The string "none" may appear in lines of the data; report how many lines contain it, with no other output.

─── Records supplied ───

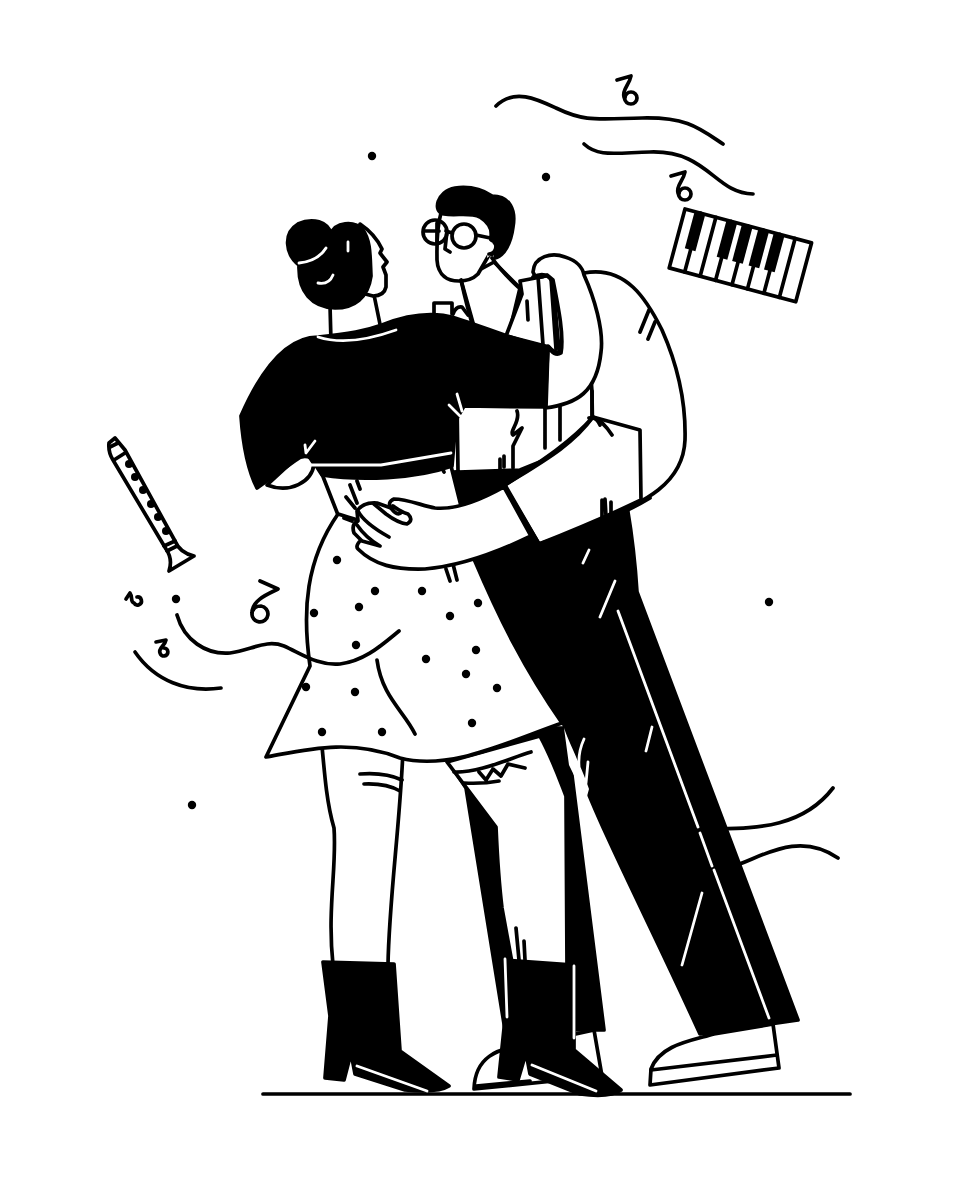
<!DOCTYPE html>
<html lang="en">
<head>
<meta charset="utf-8">
<title>Dancing couple</title>
<style>
:root { --ink: #000; --paper: #fff; }
html, body { margin: 0; background: var(--paper); overflow: hidden; }
svg { display: block; width: 976px; height: 1177px; }
.line, .shape, .solid { stroke: var(--ink); stroke-width: 3.7; stroke-linecap: round; stroke-linejoin: round; }
.line { fill: none; }
.shape { fill: var(--paper); }
.solid { fill: var(--ink); }
.dots { fill: var(--ink); }
.light { fill: none; stroke: var(--paper); stroke-width: 2.8; stroke-linecap: round; stroke-linejoin: round; }
.fill-light { fill: var(--paper); }
</style>
</head>
<body>
<svg viewBox="0 0 976 1177" role="img" aria-label="A couple dancing together among musical notes and instruments">
<defs>
  <circle id="dot" r="4.2"/>
  <path id="note" d="M-14-12L1-16Q-2-9-5-3Q-8 6-3 11A6.500 6.500 0 1 0 0 0Q-5 1-6 7"/>
</defs>

<g id="music-waves" class="line">
  <path d="M496 106C514 88 537 99 556 108C585 122 596 119 642 118C687 117 699 128 723 144"/>
  <path d="M584 144C598 157 614 153 650 152C708 150 714 193 753 194"/>
  <path d="M135 652C155 681 187 693 221 688"/>
  <path d="M718 829C758 828 803 827 833 788"/>
  <path d="M730 867C755 862 795 828 838 858"/>
</g>

<g id="notes" class="line">
  <path d="M617 80L631 76C629 86 622 89 624 97C625 102 628 104 631 104A6 6 0 1 0 625 98"/>
  <path d="M671 176L685 172C683 182 676 185 678 193C679 198 682 200 685 200A6 6 0 1 0 679 194"/>
  <path d="M260 581L278 589C268 594 252 600 252 613A8 8 0 1 0 261 606C256 606 252 609 252 615"/>
  <path d="M156 642L166 640C165 646 158 648 160 653A4 4 0 1 0 164 648"/>
  <path d="M126 599L130 593C133 597 130 602 134 603A4 4 0 1 0 137 597"/>
</g>

<g id="loose-dots" class="dots">
  <use href="#dot" x="372" y="156"/><use href="#dot" x="546" y="177"/>
  <use href="#dot" x="769" y="602"/><use href="#dot" x="192" y="805"/>
  <use href="#dot" x="176" y="599"/>
</g>

<g id="keyboard" transform="translate(685 209) rotate(15)">
  <rect class="shape" width="131" height="61"/>
  <path class="line" stroke-width="3" d="M16 0V61M32 0V61M48 0V61M65 0V61M81 0V61M98 0V61M114 0V61"/>
  <g class="dots">
    <rect x="10" width="11" height="38"/><rect x="43" width="11" height="38"/><rect x="59" width="11" height="38"/><rect x="76" width="11" height="38"/><rect x="92" width="11" height="38"/>
  </g>
</g>

<g id="recorder">
  <path class="shape" d="M109 443L115 438L125 450L175 541Q180 553 194 556L169 571Q173 559 166 549L113 460Q108 452 109 443Z"/>
  <path class="line" d="M110 447L118 443M114 460L125 453M164 546L175 541M167 551L177 546"/>
  <g class="dots">
    <circle cx="129" cy="464" r="4"/><circle cx="135" cy="477" r="4"/><circle cx="143" cy="490" r="4"/><circle cx="151" cy="504" r="4"/><circle cx="158" cy="517" r="4"/><circle cx="166" cy="531" r="4"/>
  </g>
</g>

<line id="ground" class="line" x1="263" y1="1094" x2="850" y2="1094"/>

<g id="man">
  <g id="man-shoes">
    <path class="shape" d="M474 1089C475 1058 495 1048 530 1044L594 1030L602 1076Z"/>
    <path class="line" d="M476 1086L530 1081"/>
    <path class="shape" d="M651 1069C660 1045 690 1041 714 1034L773 1024L779 1068L650 1085Z"/>
    <path class="line" d="M651 1070L777 1055"/>
  </g>
  <path id="far-trouser" class="solid" d="M450 764L540 728L566 728L604 1030L505 1030L466 788Z"/>
  <path id="trousers" class="solid" d="M453 472L520 468L627 506C632 535 635 560 637 592L798 1020L700 1034C652 928 602 832 580 772L563 722C530 668 497 620 474 560Z"/>
  <g class="light">
    <path d="M618 611L698 827M700 833L712 866M714 870L769 1018"/>
    <path d="M589 550L583 563M615 581L600 617M652 727L646 751M702 893L682 965"/>
  </g>

  <path id="shirt-front" class="shape" d="M457 400L548 340L600 280L594 440L520 470L458 472Z"/>
  <path id="shirt-back" class="shape" d="M584 273C626 265 647 300 662 330C678 366 686 404 685 440C683 490 632 506 594 523L592 392Z"/>
  <path class="line" d="M545 400V448M560 400V440M592 391V420M649 310L640 332M655 322L648 339M517 411C521 421 509 431 513 435L522 428L513 446V468M500 459V469M504 456V467"/>

  <path id="man-neck" class="shape" stroke="none" d="M461 280L494 262L520 288L508 338L475 330Z"/>
  <path id="collar" class="shape" d="M520 281L551 275Q563 310 562 351Q556 355 549 347L506 336L522 294Z"/>
  <path class="line" d="M538 276L543 345M527 301L528 320M551 278L556 349M434 313V303H452V314M453 314Q456 306 462 307L468 315"/>

  <g id="man-head">
    <path class="shape" d="M441 213C436 230 437 248 437 260C438 276 448 281 459 281Q471 281 478 274L489 255C498 254 496 243 491 240L493 210L455 205Z"/>
    <path class="solid" d="M444 214C432 212 437 191 455 188C470 186 483 190 492 196C510 196 516 210 513 227C511 243 504 256 495 258Q498 246 491 239Q494 226 480 217C470 212 456 216 444 214Z"/>
    <path class="fill-light" d="M489 241Q497 244 493 253L487 258Z"/>
    <path class="line" d="M489 254Q495 254 496 247M492 258Q501 271 518 287M461 280Q467 307 474 330M447 231L445 249L450 252"/>
    <g id="glasses" class="line">
      <circle cx="435" cy="232" r="12"/><circle class="shape" cx="464" cy="236" r="12"/>
      <path d="M446 231L452 233M476 235L495 239M425 231H439M437 223V242"/>
    </g>
  </g>
</g>

<g id="woman">
  <g id="woman-legs">
    <path class="shape" d="M321 735C325 780 327 804 334 828C337 866 327 909 333 965H388C389 900 400 825 403 750Z"/>
    <path class="shape" d="M447 762L496 827C497 850 498 875 502 908L513 968H567L566 796C559 778 552 758 540 736Z"/>
    <path class="line" d="M360 774Q385 772 402 780M364 784Q386 783 400 791M454 772C480 773 510 758 531 752M464 783Q483 784 499 781M479 772L486 780L493 769L501 776L508 764L525 768M516 928L519 960M524 941L525 960"/>
  </g>
  <g id="boots">
    <path class="solid" d="M323 962L394 964L400 1051L449 1086Q438 1093 405 1090L355 1074L351 1053L344 1080L325 1078L330 1016Z"/>
    <path class="solid" d="M503 960L574 965V1050L621 1090Q610 1098 580 1094L530 1074L526 1053L518 1080L499 1077L505 1019Z"/>
    <path class="light" d="M357 1066L427 1091M532 1065L596 1091M505 959L507 1017M574 966V1038"/>
  </g>

  <path id="waist" class="shape" d="M322 474L451 466L474 558L340 520Z"/>
  <path id="skirt" class="shape" d="M338 514C306 560 302 610 310 666L266 757C305 750 350 738 400 758C450 771 505 743 562 723C525 670 500 620 474 559C440 545 390 530 338 514Z"/>
  <path class="line" d="M177 615C184 640 206 655 230 653C252 650 266 639 284 646C302 654 318 666 340 664C365 661 383 644 399 631M377 660C382 697 404 711 415 734M446 569L450 581M453 564L457 580"/>
  <g class="dots">
    <use href="#dot" x="337" y="560"/><use href="#dot" x="375" y="591"/><use href="#dot" x="422" y="591"/><use href="#dot" x="314" y="613"/><use href="#dot" x="359" y="607"/><use href="#dot" x="450" y="616"/><use href="#dot" x="478" y="603"/><use href="#dot" x="356" y="645"/><use href="#dot" x="426" y="659"/><use href="#dot" x="476" y="650"/><use href="#dot" x="306" y="687"/><use href="#dot" x="355" y="692"/><use href="#dot" x="466" y="674"/><use href="#dot" x="497" y="688"/><use href="#dot" x="322" y="732"/><use href="#dot" x="382" y="732"/><use href="#dot" x="472" y="723"/>
  </g>
  <path class="fill-light" d="M564 728C570 745 582 768 589 789L586 800L569 765Z"/>
  <path class="light" d="M584 739Q578 752 579 766M588 762L586 783"/>

  <path id="right-arm" class="shape" d="M545 408L548 346Q554 357 561 353C564 336 559 310 553 280L547 275Q536 281 533 272C534 256 552 252 565 257C578 261 583 269 584 275C594 297 604 330 601 352C597 392 577 404 545 408Z"/>
  <path class="line" d="M533 277Q547 270 553 283L559 350"/>
  <path id="left-arm" class="shape" d="M267 485C290 494 312 482 314 464L305 450Z"/>

  <path id="neck" class="shape" d="M330 305L331 342L382 334L373 290Z"/>
  <path id="top" class="solid" d="M318 337C350 334 365 331 382 325C410 314 434 312 455 318C485 327 517 342 548 347L546 407L464 406L456 420L452 466C415 479 360 481 322 475L311 458Q303 454 296 460L257 488C248 470 243 445 241 416C262 368 288 337 318 337Z"/>
  <path class="light" d="M318 337C343 345 371 339 396 330M315 441L306 453L305 445M310 465H381L451 453M449 405L460 416M457 394L462 411"/>
  <path class="line" d="M442 468L444 472M350 485L357 503M357 481L360 489M346 497L355 508"/>

  <g id="woman-head">
    <path class="shape" d="M360 224Q375 234 382 249L380 253L387 262L383 267L386 275V287Q384 296 373 296L350 290Z"/>
    <path class="solid" d="M331 234C335 222 354 220 363 230C371 241 370 258 371 276C368 298 354 308 335 308C312 307 298 292 299 265C285 254 283 233 298 224C313 217 328 222 331 234Z"/>
    <path class="light" d="M299 263Q318 261 326 248M318 283Q329 285 333 275M348 242V251"/>
  </g>
</g>

<g id="embracing-arm">
  <path class="shape" d="M505 485C540 462 570 443 593 417L640 430L641 500Q595 522 539 544Z" stroke="none"/>
  <path class="line" d="M505 485C542 462 573 445 593 417Q602 420 612 435M504 485L539 544C582 530 624 514 650 498"/>
  <path class="line" d="M589 418Q596 416 600 425M602 500V518M605 499L606 516M611 502V514"/>
  <path id="hand" class="shape" d="M504 487C479 501 455 510 435 508C423 506 407 499 394 499Q387 502 391 508L377 503Q363 502 357 511L358 521Q351 524 354 533L361 540Q355 546 358 549C374 565 395 570 425 569C463 566 500 551 531 536Z"/>
  <path class="line" d="M391 508Q397 517 402 512L393 506Q401 512 408 514Q414 520 407 524Q398 523 386 514L374 504M358 511Q364 523 389 537M357 525Q366 538 380 546L362 541M344 518L352 521"/>
</g>
</svg>
</body>
</html>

───

### Solution to this task
4